If you like your matzo with a French accent, try Brasserie Julienne on Third Avenue between East 80th and 81st streets, where the non-kosher-certified Passover menu features matzo bread stuffing with mushrooms and caramelized onions.

Some Upper West Side kosher restaurants and stores close altogether during Passover.

Prime KO, the trendy kosher Japanese steakhouse on West 85th Street and Broadway, will be closed from April 6 - 14.

However, two other kosher restaurants operated by the same owners are offering Seders. The Prime Grill, on East 49th Street between Park and Madison avenues, and Solo on Madison Avenue, between West 55th and 56th streets, will both have two Seders.

Prices are $139 for adults and $79 for children. They'll also serve special lunches and dinners during Chol Hamoed, the days between the first and last nights of Passover.

Fine & Schapiro, the kosher deli and restaurant on West 72nd Street between Amsterdam and Columbus avenues, will be closed for the week, but customers can pre-order catered Passover meals to serve at home; it's $320 for a meal for 10 people.
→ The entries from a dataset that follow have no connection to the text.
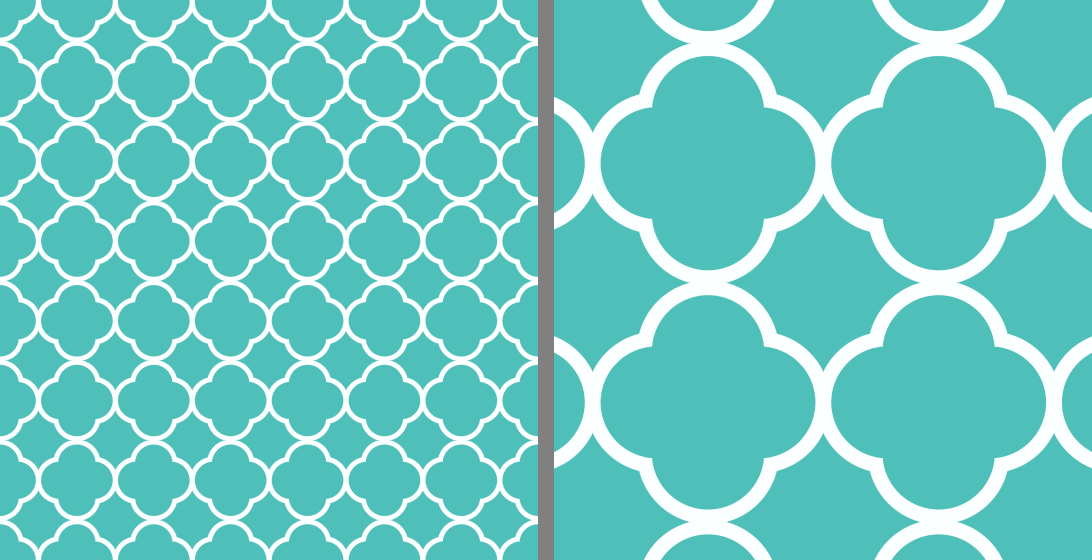
Left, the full canvas; right, a detail of the centre.
This pattern is drawn by a WebGL 2 fragment shader. Its source:

```glsl
#version 300 es
precision highp float;
// Quatrefoil lattice: white outlines on flat teal, seven repeats each way.

#define REPEATS vec2(6.997, 7.023)   // cells across and down the canvas
#define CELL_HEIGHT 1.0395           // cell height over cell width
#define LOBE_OFFSET 0.2224           // lobe centre from cell centre, in cell widths
#define LOBE_RADIUS 0.2433           // inner radius of a lobe
#define LINE_WIDTH 0.0646            // outline thickness
#define TEAL vec3(0.31, 0.75, 0.73)
#define WHITE vec3(0.99, 1.0, 1.0)

uniform vec2 u_resolution;
out vec4 outColor;

// Distance to the union of four circles, folded into one octant.
float quatrefoil(vec2 p) {
    p = abs(p);
    if (p.y > p.x) p = p.yx;
    return length(p - vec2(LOBE_OFFSET, 0.0)) - LOBE_RADIUS;
}

void main() {
    // Cells centred on the lower left corner, measured in cell widths
    vec2 grid = gl_FragCoord.xy / u_resolution * REPEATS;
    vec2 cell = (fract(grid + 0.5) - 0.5) * vec2(1.0, CELL_HEIGHT);

    // Outline lies outside the lobes; neighbours overlap by mirror symmetry
    float halfLine = 0.5 * LINE_WIDTH;
    float edge = abs(quatrefoil(cell) - halfLine) - halfLine;

    // Edge smoothing about one pixel wide
    float pixel = REPEATS.x / u_resolution.x;
    float line = 1.0 - smoothstep(-0.7 * pixel, 0.7 * pixel, edge);

    outColor = vec4(mix(TEAL, WHITE, line), 1.0);
}
```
The 2nd Ave Deli will be closed from midnight Thursday April 5 through April 15, but they have a Passover menu of prepared foods that can be picked up until Thursday night.

Gan Asia, a kosher Chinese, sushi and Thai restaurant on West 93rd Street and Amsterdam Avenue, closes for the holiday week, which manager Arash Nefas said is a great way of giving his hard-working staff a break.

But he said closing during Passover makes sense for his customers too.

"You can't make respectable Chinese food that’s kosher for Passover," Nefas said. "The people who try fail miserably.

"A lot of places will substitute French fries for rice or bread and they'll charge three times the amount they normally would for the same dish. It's not fair to customers."